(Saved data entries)
= = =
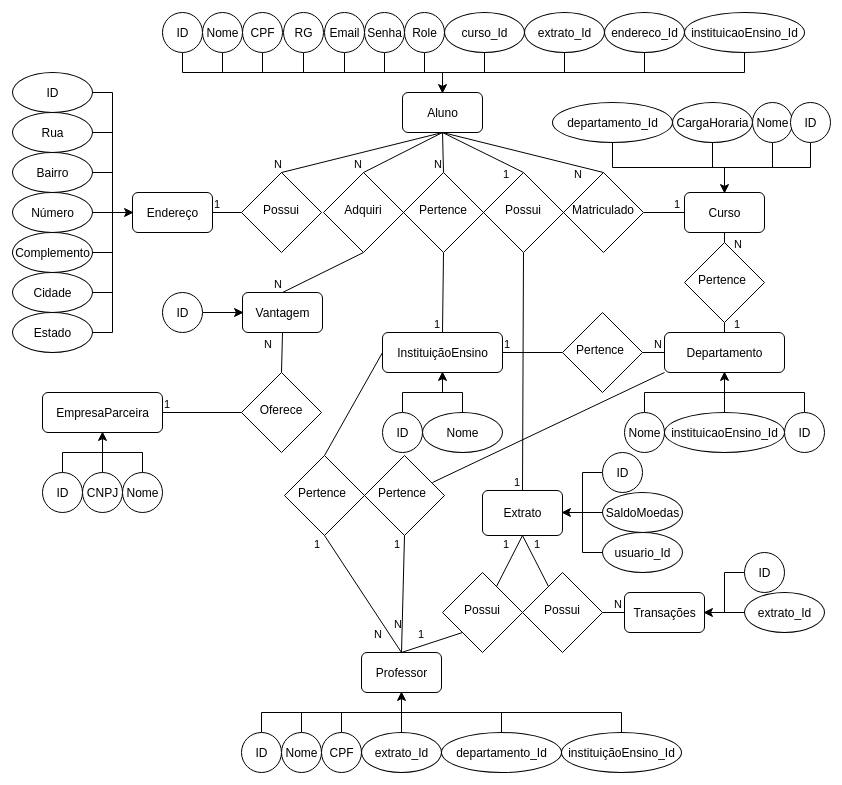
<!DOCTYPE html>
<html lang="pt-BR">
<head>
<meta charset="utf-8">
<title>Diagrama entidade-relacionamento</title>
<style>
:root { --ink: #000; --paper: #fff; }
* { box-sizing: border-box; }
body { margin: 0; background: var(--paper); }
.diagram {
  position: relative; width: 842px; height: 785px; overflow: hidden;
  background: var(--paper); color: var(--ink);
  font: 12px/14px "Liberation Sans", Arial, sans-serif;
}
.connections { position: absolute; inset: 0; fill: none; stroke: var(--ink); stroke-width: 1; }
.connections .arrow { marker-end: url(#arrowhead); }
.connections .diamonds { fill: var(--paper); }
.entity, .attribute {
  position: absolute; left: var(--x); top: var(--y);
  display: flex; align-items: center; justify-content: center;
  width: 81px; height: 41px; border: 1px solid var(--ink);
  background: var(--paper); white-space: nowrap;
}
.entity { border-radius: 6px; }
.entity.wide { width: 121px; }
.entity.tall { height: 46px; }
.attribute { border-radius: 50%; width: 41px; }
.attribute.medium { width: 81px; }
.attribute.wide { width: 121px; }
.relation, .cardinality {
  position: absolute; left: var(--x); top: var(--y);
  transform: translate(-50%, -50%); white-space: nowrap;
}
.cardinality { font-size: 11px; line-height: 12px; }
</style>
</head>
<body>
<main class="diagram">
  <svg class="connections" width="842" height="785" viewBox="0 0 842 785" aria-hidden="true">
    <defs>
      <marker id="arrowhead" markerUnits="userSpaceOnUse" markerWidth="10" markerHeight="10" refX="9" refY="5" orient="auto">
        <path d="M1 1 9 5 1 9 3 5Z" fill="#000" stroke="#000"/>
      </marker>
      <path id="diamond" d="M0-40 40 0 0 40-40 0Z"/>
    </defs>
    <g transform="translate(.5 .5)">
      <g class="attribute-links">
        <path d="M182 52V72H744V52M222 52V72M262 52V72M303 52V72M344 52V72M384 52V72M424 52V72M484 52V72M564 52V72M644 52V72"/>
        <path class="arrow" d="M442 72V92"/>
        <path d="M92 92H112V332H92M92 132H112M92 172H112M92 252H112M92 292H112"/>
        <path class="arrow" d="M92 212H132"/>
        <path d="M612 142V167H810V142M712 142V167M772 142V167"/>
        <path class="arrow" d="M724 167V192"/>
        <path class="arrow" d="M202 312H242"/>
        <path d="M402 412V392H462V412"/>
        <path class="arrow" d="M442 392V372"/>
        <path d="M644 412V392H804V412"/>
        <path class="arrow" d="M724 412V372"/>
        <path d="M62 472V452H142V472"/>
        <path class="arrow" d="M102 472V432"/>
        <path d="M602 472H582V552H602"/>
        <path class="arrow" d="M602 512H562"/>
        <path d="M744 572H724V612"/>
        <path class="arrow" d="M744 612H704"/>
        <path d="M261 732V712H621V732M301 732V712M341 732V712M501 732V712"/>
        <path class="arrow" d="M401 732V692"/>
      </g>
      <g class="relation-links">
        <path d="M442 132 281 172M442 132 363 172M442 132 443 172M442 132 523 172M442 132 603 172"/>
        <path d="M212 212H241M643 212H684M724 232V242M724 322V332"/>
        <path d="M363 252 282 292M443 252 442 332M523 252 522 490"/>
        <path d="M282 332 281 372M162 412H241M502 352H562M642 352H664"/>
        <path d="M382 352 324 455M664 372 432 482M324 535 401 652M404 535 401 652"/>
        <path d="M522 535 496 586M522 535 548 586M602 612H624M462 632 401 652"/>
      </g>
      <g class="diamonds">
        <use href="#diamond" x="281" y="212"/>
        <use href="#diamond" x="363" y="212"/>
        <use href="#diamond" x="443" y="212"/>
        <use href="#diamond" x="523" y="212"/>
        <use href="#diamond" x="603" y="212"/>
        <use href="#diamond" x="724" y="282"/>
        <use href="#diamond" x="602" y="352"/>
        <use href="#diamond" x="281" y="412"/>
        <use href="#diamond" x="324" y="495"/>
        <use href="#diamond" x="404" y="495"/>
        <use href="#diamond" x="482" y="612"/>
        <use href="#diamond" x="562" y="612"/>
      </g>
    </g>
  </svg>

  <section aria-label="Aluno">
    <div class="attribute" style="--x:162px;--y:12px">ID</div>
    <div class="attribute" style="--x:202px;--y:12px">Nome</div>
    <div class="attribute" style="--x:242px;--y:12px">CPF</div>
    <div class="attribute" style="--x:283px;--y:12px">RG</div>
    <div class="attribute" style="--x:324px;--y:12px">Email</div>
    <div class="attribute" style="--x:364px;--y:12px">Senha</div>
    <div class="attribute" style="--x:404px;--y:12px">Role</div>
    <div class="attribute medium" style="--x:444px;--y:12px">curso_Id</div>
    <div class="attribute medium" style="--x:524px;--y:12px">extrato_Id</div>
    <div class="attribute medium" style="--x:604px;--y:12px">endereco_Id</div>
    <div class="attribute wide" style="--x:684px;--y:12px">instituicaoEnsino_Id</div>
    <div class="entity" style="--x:402px;--y:92px">Aluno</div>
  </section>

  <section aria-label="Endereço">
    <div class="attribute medium" style="--x:12px;--y:72px">ID</div>
    <div class="attribute medium" style="--x:12px;--y:112px">Rua</div>
    <div class="attribute medium" style="--x:12px;--y:152px">Bairro</div>
    <div class="attribute medium" style="--x:12px;--y:192px">Número</div>
    <div class="attribute medium" style="--x:12px;--y:232px">Complemento</div>
    <div class="attribute medium" style="--x:12px;--y:272px">Cidade</div>
    <div class="attribute medium" style="--x:12px;--y:312px">Estado</div>
    <div class="entity" style="--x:132px;--y:192px">Endereço</div>
  </section>

  <section aria-label="Curso">
    <div class="attribute wide" style="--x:552px;--y:102px">departamento_Id</div>
    <div class="attribute medium" style="--x:672px;--y:102px">CargaHoraria</div>
    <div class="attribute" style="--x:752px;--y:102px">Nome</div>
    <div class="attribute" style="--x:790px;--y:102px">ID</div>
    <div class="entity" style="--x:684px;--y:192px">Curso</div>
  </section>

  <section aria-label="Vantagem">
    <div class="attribute" style="--x:162px;--y:292px">ID</div>
    <div class="entity" style="--x:242px;--y:292px">Vantagem</div>
  </section>

  <section aria-label="InstituiçãoEnsino">
    <div class="entity wide" style="--x:382px;--y:332px">InstituiçãoEnsino</div>
    <div class="attribute" style="--x:382px;--y:412px">ID</div>
    <div class="attribute medium" style="--x:422px;--y:412px">Nome</div>
  </section>

  <section aria-label="Departamento">
    <div class="entity wide" style="--x:664px;--y:332px">Departamento</div>
    <div class="attribute" style="--x:624px;--y:412px">Nome</div>
    <div class="attribute wide" style="--x:664px;--y:412px">instituicaoEnsino_Id</div>
    <div class="attribute" style="--x:784px;--y:412px">ID</div>
  </section>

  <section aria-label="EmpresaParceira">
    <div class="entity wide" style="--x:42px;--y:392px">EmpresaParceira</div>
    <div class="attribute" style="--x:42px;--y:472px">ID</div>
    <div class="attribute" style="--x:82px;--y:472px">CNPJ</div>
    <div class="attribute" style="--x:122px;--y:472px">Nome</div>
  </section>

  <section aria-label="Extrato">
    <div class="entity tall" style="--x:482px;--y:490px">Extrato</div>
    <div class="attribute" style="--x:602px;--y:452px">ID</div>
    <div class="attribute medium" style="--x:602px;--y:492px">SaldoMoedas</div>
    <div class="attribute medium" style="--x:602px;--y:532px">usuario_Id</div>
  </section>

  <section aria-label="Transações">
    <div class="entity" style="--x:624px;--y:592px">Transações</div>
    <div class="attribute" style="--x:744px;--y:552px">ID</div>
    <div class="attribute medium" style="--x:744px;--y:592px">extrato_Id</div>
  </section>

  <section aria-label="Professor">
    <div class="entity" style="--x:361px;--y:652px">Professor</div>
    <div class="attribute" style="--x:241px;--y:732px">ID</div>
    <div class="attribute" style="--x:281px;--y:732px">Nome</div>
    <div class="attribute" style="--x:321px;--y:732px">CPF</div>
    <div class="attribute medium" style="--x:361px;--y:732px">extrato_Id</div>
    <div class="attribute wide" style="--x:441px;--y:732px">departamento_Id</div>
    <div class="attribute wide" style="--x:561px;--y:732px">instituiçãoEnsino_Id</div>
  </section>

  <section aria-label="Relacionamentos">
    <span class="relation" style="--x:281px;--y:210px">Possui</span>
    <span class="relation" style="--x:363px;--y:210px">Adquiri</span>
    <span class="relation" style="--x:443px;--y:210px">Pertence</span>
    <span class="relation" style="--x:523px;--y:210px">Possui</span>
    <span class="relation" style="--x:603px;--y:210px">Matriculado</span>
    <span class="relation" style="--x:722px;--y:280px">Pertence</span>
    <span class="relation" style="--x:600px;--y:350px">Pertence</span>
    <span class="relation" style="--x:281px;--y:410px">Oferece</span>
    <span class="relation" style="--x:322px;--y:493px">Pertence</span>
    <span class="relation" style="--x:402px;--y:493px">Pertence</span>
    <span class="relation" style="--x:482px;--y:610px">Possui</span>
    <span class="relation" style="--x:562px;--y:610px">Possui</span>
  </section>

  <section aria-label="Cardinalidades">
    <span class="cardinality" style="--x:278px;--y:164px">N</span>
    <span class="cardinality" style="--x:358px;--y:164px">N</span>
    <span class="cardinality" style="--x:438px;--y:164px">N</span>
    <span class="cardinality" style="--x:506px;--y:174px">1</span>
    <span class="cardinality" style="--x:578px;--y:174px">N</span>
    <span class="cardinality" style="--x:217px;--y:204px">1</span>
    <span class="cardinality" style="--x:677px;--y:204px">1</span>
    <span class="cardinality" style="--x:738px;--y:244px">N</span>
    <span class="cardinality" style="--x:737px;--y:324px">1</span>
    <span class="cardinality" style="--x:658px;--y:344px">N</span>
    <span class="cardinality" style="--x:507px;--y:344px">1</span>
    <span class="cardinality" style="--x:437px;--y:324px">1</span>
    <span class="cardinality" style="--x:278px;--y:284px">N</span>
    <span class="cardinality" style="--x:268px;--y:344px">N</span>
    <span class="cardinality" style="--x:167px;--y:404px">1</span>
    <span class="cardinality" style="--x:517px;--y:482px">1</span>
    <span class="cardinality" style="--x:317px;--y:544px">1</span>
    <span class="cardinality" style="--x:397px;--y:544px">1</span>
    <span class="cardinality" style="--x:506px;--y:544px">1</span>
    <span class="cardinality" style="--x:537px;--y:544px">1</span>
    <span class="cardinality" style="--x:618px;--y:604px">N</span>
    <span class="cardinality" style="--x:398px;--y:624px">N</span>
    <span class="cardinality" style="--x:378px;--y:634px">N</span>
    <span class="cardinality" style="--x:421px;--y:634px">1</span>
  </section>
</main>
</body>
</html>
= = =
● **WORK TO BE COMPLETED**
Could you state how many lines of the records contain "fill"? Give the number and nothing else.

● **ANSWER BELOW**
3